I’m mostly only interested in Hall of Famers or star players, but the most recent one I picked up was of Luke Sewell, which sort of tests that limitation. Sewell was an all-star but only in 1937. He was a solid player but I’m not sure he would be classified as a true star all that much. Still, this one was affordable and came nice and slabbed/authenticated, so in the binder it goes.
Okay, moving on. There are some cards that, no matter how many I have, I can’t get enough of. I suppose most collectors have those sorts of cards — cards that they keep buying even if they already have them.

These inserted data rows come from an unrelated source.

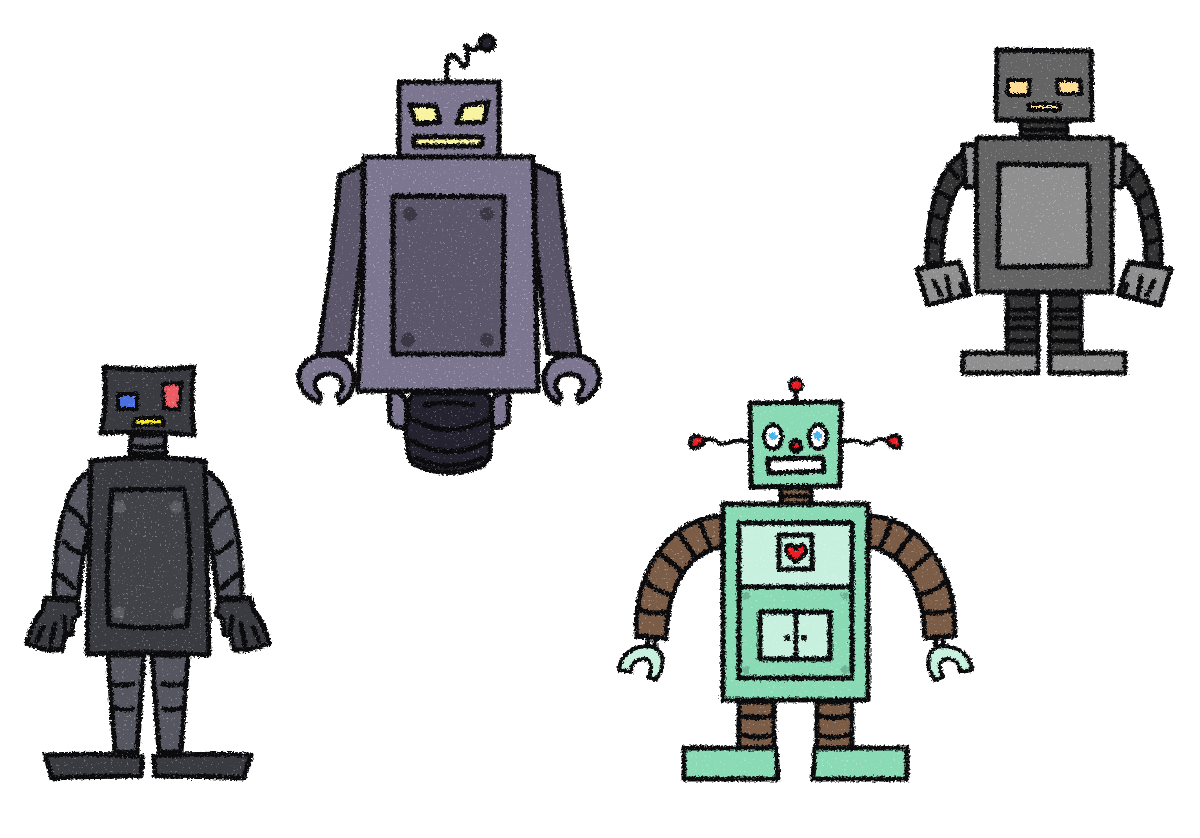
<!DOCTYPE html>
<html lang="en">
<head>
<meta charset="utf-8">
<title>Four crayon robots</title>
<style>
:root {
  --paper: #ffffff; --ink: #0b0b0d;
  --violet: #7d7690; --violet-deep: #5b566a; --violet-night: #23222e; --lemon: #f8f3a0;
  --steel: #646464; --steel-light: #8f8f8f; --steel-dark: #333333; --amber: #ffdc93;
  --coal: #3a3b40; --coal-light: #55565f; --coal-panel: #414247; --coal-rivet: #5c5d63;
  --blue: #4a6fe0; --coral: #ee5c63; --yellow: #f5e62e;
  --mint: #8adab5; --mint-light: #c8f0df; --mint-rivet: #6db596; --bark: #7b5c46; --red: #ee1c24; --sky: #45b4ee;
}
html, body { margin: 0; background: var(--paper); overflow: hidden; }
svg { display: block; width: 1200px; height: 838px; }
.robot { stroke: var(--ink); stroke-width: 5; stroke-linejoin: round; stroke-linecap: round; filter: url(#crayon); }
.line { fill: none; }
.thin { stroke-width: 4; }
.flat { stroke: none; }
.solid { fill: var(--ink); }
.violet { fill: var(--violet); } .violet-deep { fill: var(--violet-deep); } .violet-night { fill: var(--violet-night); } .lemon { fill: var(--lemon); }
.steel { fill: var(--steel); } .steel-light { fill: var(--steel-light); } .steel-dark { fill: var(--steel-dark); } .amber { fill: var(--amber); }
.coal { fill: var(--coal); } .coal-light { fill: var(--coal-light); } .coal-panel { fill: var(--coal-panel); } .coal-rivet { fill: var(--coal-rivet); }
.blue { fill: var(--blue); } .coral { fill: var(--coral); } .yellow { fill: var(--yellow); }
.mint { fill: var(--mint); } .mint-light { fill: var(--mint-light); } .mint-rivet { fill: var(--mint-rivet); } .bark { fill: var(--bark); }
.red { fill: var(--red); } .sky { fill: var(--sky); } .white { fill: var(--paper); }
</style>
</head>
<body>
<svg viewBox="0 0 1200 838" role="img" aria-label="Four hand-drawn robots: violet, grey, charcoal and mint">
  <defs>
    <filter id="crayon" x="-5%" y="-5%" width="110%" height="110%" color-interpolation-filters="sRGB">
      <feTurbulence type="fractalNoise" baseFrequency="0.45" numOctaves="2" seed="4" result="grain"/>
      <feDisplacementMap in="SourceGraphic" in2="grain" scale="5" xChannelSelector="R" yChannelSelector="G" result="rough"/>
      <feColorMatrix in="grain" type="matrix" values="0 0 0 0 1  0 0 0 0 1  0 0 0 0 1  0 0 9 0 -6" result="flecks"/>
      <feComposite in="flecks" in2="rough" operator="in" result="chalk"/>
      <feComponentTransfer in="chalk" result="softchalk"><feFuncA type="linear" slope="0.3"/></feComponentTransfer>
      <feMerge><feMergeNode in="rough"/><feMergeNode in="softchalk"/></feMerge>
    </filter>
  </defs>

  <g class="robot" id="violet-robot">
    <path class="line" d="M447 80Q446 64 449 56Q456 55 460 62Q464 70 467 63Q469 48 465 46Q473 53 480 46"/>
    <circle class="violet-night" cx="487" cy="43" r="7"/>
    <g id="violet-side">
      <path class="violet" d="M389 392L390 421Q394 429 406 427L407 402L400 392Z"/>
      <path class="violet-deep" d="M363 165L340 175Q334 230 330 270L318 355L350 353L363 240Z"/>
      <path class="violet" d="M319 402C289 391 293 355 327 355C360 355 361 392 340 403L337 395C348 386 340 374 329 374C315 374 310 387 321 395Z"/>
    </g>
    <use href="#violet-side" transform="translate(898 0) scale(-1 1)"/>
    <path class="violet-night" d="M414 393Q405 402 409 418Q402 430 408 443Q406 457 414 464Q447 480 482 466Q492 459 490 443Q495 428 490 418Q495 402 486 393Z"/>
    <path class="line" d="M425 405Q448 400 473 405M412 419Q448 440 487 420M412 441Q448 462 487 442M416 458Q448 474 482 458"/>
    <rect class="violet" x="399" y="82" width="100" height="76"/>
    <path class="lemon" d="M410 105L436 106L440 122L416 124ZM488 102L463 106L457 123L484 122Z"/>
    <rect class="lemon" x="414" y="137" width="68" height="9"/>
    <path class="violet" d="M364 157L533 157L538 391L358 391Q361 330 363 270Z"/>
    <path class="violet-deep" d="M393 196L504 197L503 354L393 354Z"/>
    <g class="flat" fill="#3b3846"><circle cx="410" cy="214" r="7"/><circle cx="487" cy="214" r="7"/><circle cx="408" cy="340" r="7"/><circle cx="487" cy="340" r="7"/></g>
  </g>

  <g class="robot" id="grey-robot">
    <g id="grey-side">
      <path class="steel-dark" d="M964 153C937 165 926 222 927 264L942 263C942 231 948 196 964 181Z"/>
      <path class="line" d="M948 166L958 178M936 190L949 198M930 214L944 219M927 239L942 243"/>
      <path class="steel-light" d="M963 145L976 145L976 187L966 187Z"/>
      <path class="steel-light" d="M917 269L959 262L970 294L928 305Z"/>
      <path class="line" d="M934 281L941 295M947 277L950 297M961 284L965 294"/>
      <rect class="steel-dark" x="1007" y="294" width="31" height="60"/>
      <path class="line" d="M1007 310H1037M1007 318H1037M1007 328H1037M1007 341H1037"/>
      <path class="steel-light" d="M963 353L1038 353L1038 373L963 373Z"/>
    </g>
    <use href="#grey-side" transform="translate(2088 0) scale(-1 1)"/>
    <rect class="steel-dark" x="1021" y="121" width="46" height="16"/>
    <path class="line" d="M1022 130H1066"/>
    <path class="steel" d="M997 50L1091 51L1092 120L996 120Z"/>
    <path class="amber thin" d="M1008 80L1030 80L1029 95L1008 95ZM1057 80L1080 80L1081 94L1058 94Z"/>
    <rect class="amber thin" x="1029" y="104" width="31" height="6"/>
    <path class="steel" d="M976 138L1112 138L1112 292L977 292Z"/>
    <path class="steel-light" d="M999 164L1088 165L1090 266L998 267Z"/>
  </g>

  <g class="robot" id="charcoal-robot">
    <g id="charcoal-side">
      <path class="coal-light" d="M91 471C63 482 54 543 54 598L78 598Q82 555 91 518Z"/>
      <path class="line" d="M69 508Q80 514 85 526M64 542Q73 551 80 553M56 573Q66 579 74 588"/>
      <path class="coal" d="M46 598Q56 600 77 600L80 614L73 619L72 634L65 635L62 650Q42 651 27 643Q32 622 42 611Z"/>
      <path class="line" d="M43 627L37 641M55 624L51 645M64 617L66 633"/>
      <path class="coal-light" d="M108 655L144 655L137 752L115 752Z"/>
      <path class="line" d="M113 684Q122 686 133 684M115 708Q124 711 132 709"/>
      <path class="coal" d="M45 755Q92 753 142 756L141 776Q95 776 52 778Z"/>
    </g>
    <use href="#charcoal-side" transform="translate(296 0) scale(-1 1)"/>
    <path class="coal-light" d="M131 435L165 435L166 460L130 460Z"/>
    <path class="line" d="M133 446Q147 449 163 446M132 454H165"/>
    <path class="coal" d="M104 367Q148 372 194 367Q190 400 194 435Q147 430 101 433Q108 403 104 367Z"/>
    <rect class="blue thin" x="118" y="394" width="19" height="15"/>
    <path class="coral thin" d="M163 384L181 383L179 410L164 408Z"/>
    <path class="yellow thin" d="M136 418L162 418L164 425L133 426Z"/>
    <path class="coal" d="M91 461Q148 454 205 461L209 655Q148 651 87 654Z"/>
    <path class="coal-panel" d="M112 490L184 489Q194 555 187 626Q148 630 109 625Q105 560 112 490Z"/>
    <g class="coal-rivet flat"><circle cx="120" cy="507" r="6"/><circle cx="176" cy="507" r="6"/><circle cx="119" cy="613" r="6"/><circle cx="179" cy="613" r="6"/></g>
  </g>

  <g class="robot" id="mint-robot">
    <path class="line" d="M796 401V389"/>
    <circle class="red thin" cx="796" cy="385" r="6"/>
    <g id="mint-side">
      <path class="line thin" d="M748 442Q736 439 731 442Q722 446 716 441Q710 437 704 441"/>
      <path class="red thin" d="M705 440Q699 434 692 437Q688 443 692 448Q701 448 705 440Z"/>
      <path class="bark" d="M722 516C672 518 635 565 636 636L666 638C667 590 685 553 722 547Z"/>
      <path class="line" d="M700 522Q705 536 711 548M680 535Q688 546 694 555M662 555Q672 563 682 572M646 582Q657 592 672 595M638 609Q651 615 666 612"/>
      <path class="line" d="M648 640L649 652M655 640L655 652"/>
      <path class="mint-light thin" d="M619 670C621 652 635 646 649 646C664 648 667 664 656 680L648 677C654 666 651 660 644 659C636 659 631 664 631 672Z"/>
      <rect class="bark" x="739" y="702" width="35" height="46"/>
      <path class="line" d="M741 716Q756 719 772 716M740 734Q756 740 773 735"/>
      <path class="mint" d="M684 748L776 748L778 779L684 779Z"/>
    </g>
    <use href="#mint-side" transform="translate(1591 0) scale(-1 1)"/>
    <path class="bark" d="M781 488H811V504H781Z"/>
    <path class="line" d="M781 496H811"/>
    <path class="mint" d="M750 403L841 402L840 486L751 487Z"/>
    <g id="mint-eye">
      <ellipse class="white thin" cx="773" cy="437" rx="9" ry="12"/>
      <circle class="sky flat" cx="773" cy="436" r="4"/>
    </g>
    <use href="#mint-eye" x="45"/>
    <circle class="red" cx="796" cy="446" r="5"/>
    <path class="white" d="M768 459L823 458L824 471L769 473Z"/>
    <rect class="mint" x="723" y="504" width="145" height="196"/>
    <rect class="mint" x="739" y="523" width="113" height="155"/>
    <path class="mint-light" d="M739 523H852V587H739Z"/>
    <rect class="mint-light" x="779" y="535" width="33" height="34"/>
    <path class="red thin" d="M796 562L787 554Q784 546 790 545Q794 544 796 549Q799 543 804 546Q808 550 803 556Z"/>
    <g class="mint-rivet flat"><circle cx="746" cy="596" r="4"/><circle cx="845" cy="596" r="4"/><circle cx="746" cy="670" r="4"/><circle cx="845" cy="670" r="4"/></g>
    <rect class="mint-light" x="760" y="612" width="70" height="47"/>
    <path class="line" d="M796 612V658"/>
    <g class="solid flat"><circle cx="787" cy="638" r="3"/><circle cx="804" cy="638" r="3"/></g>
  </g>
</svg>
</body>
</html>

When I mention that to most people that know me well, they often will bring up my love of the T218 Champions cards. I’ve got a complete set of those, a nearly complete second set, and probably about half of a third set. But another set that sort of fits that bill for me is the 1910 T220 Mecca Prize Fighters set.
This set features a total of 50 boxers, though, given the full name (Champion Athletes and Prize Fighters), it was seemingly intended to contain other types of athletes.
The set includes boxers from across all eras up to that point in time. There are cards of some of the earliest fighters in the 19th century and they go right up to the present day stars, though the legendary Jack Johnson is MIA. That’s sort of a shame but it also helps keep the price of the set down. A full, low-grade set typically starts around $300-$500 and if Johnson was included, that number would likely have doubled at least. But it remains somewhat affordable, even though prices have certainly been on the move a bit.
This is one of those sets that I can’t stop collecting. I’ve got one complete set and a nearly complete second set. After a large buy of nearly 70 more this month, I’m not too far away from a third set now and am nearly halfway through on a fourth set.
One of the cool things about this buy in particular is that the lot included one of the rare silver border cards and a few cards with the rare Tolstoi backs. Despite having a good number of T220s, those were two types I had not yet picked up at all.
Wrapping things up, I also picked up just a random hodgepodge of stuff. Now, I typically use these articles to focus on the more unique stuff. But in looking over a lot of the other mail that came in, I started to realize that a lot of the stuff that is somewhat commonplace to me is stuff that others may have never heard of.
So you’ll see some of that here. These were cards I bought mostly in small lots from sellers.
As you can see, there’s all sorts of stuff here. Sure, there’s a heavy dose of baseball and boxing. But there’s also a bunch of minor sports cards and even non-sports cards.
The more common stuff probably sticks out to experienced pre-war collectors. Some Goudeys, W551 boxing strip cards, E220 National Caramels, etc. But there’s some rarer stuff and stuff you might not see as often there, too. Some 19th century trade cards, some D146 Donut Corporation of America cards cut from boxes, and some American Tobacco Company non-sports card. There’s also a large amount of international tobacco cards that I’ve picked up. I bought probably about 2,000 of those card last month in various lots with the majority from non-sports sets in the 1920s and 1930s. Some collectors shy away from those cards because they are often plentiful. But there are a lot of rarer ones, too, and even the plentiful ones can be good pickups as inexpensive cards.
Now comes the fun stuff — and that’s getting all of this stuff put into binders.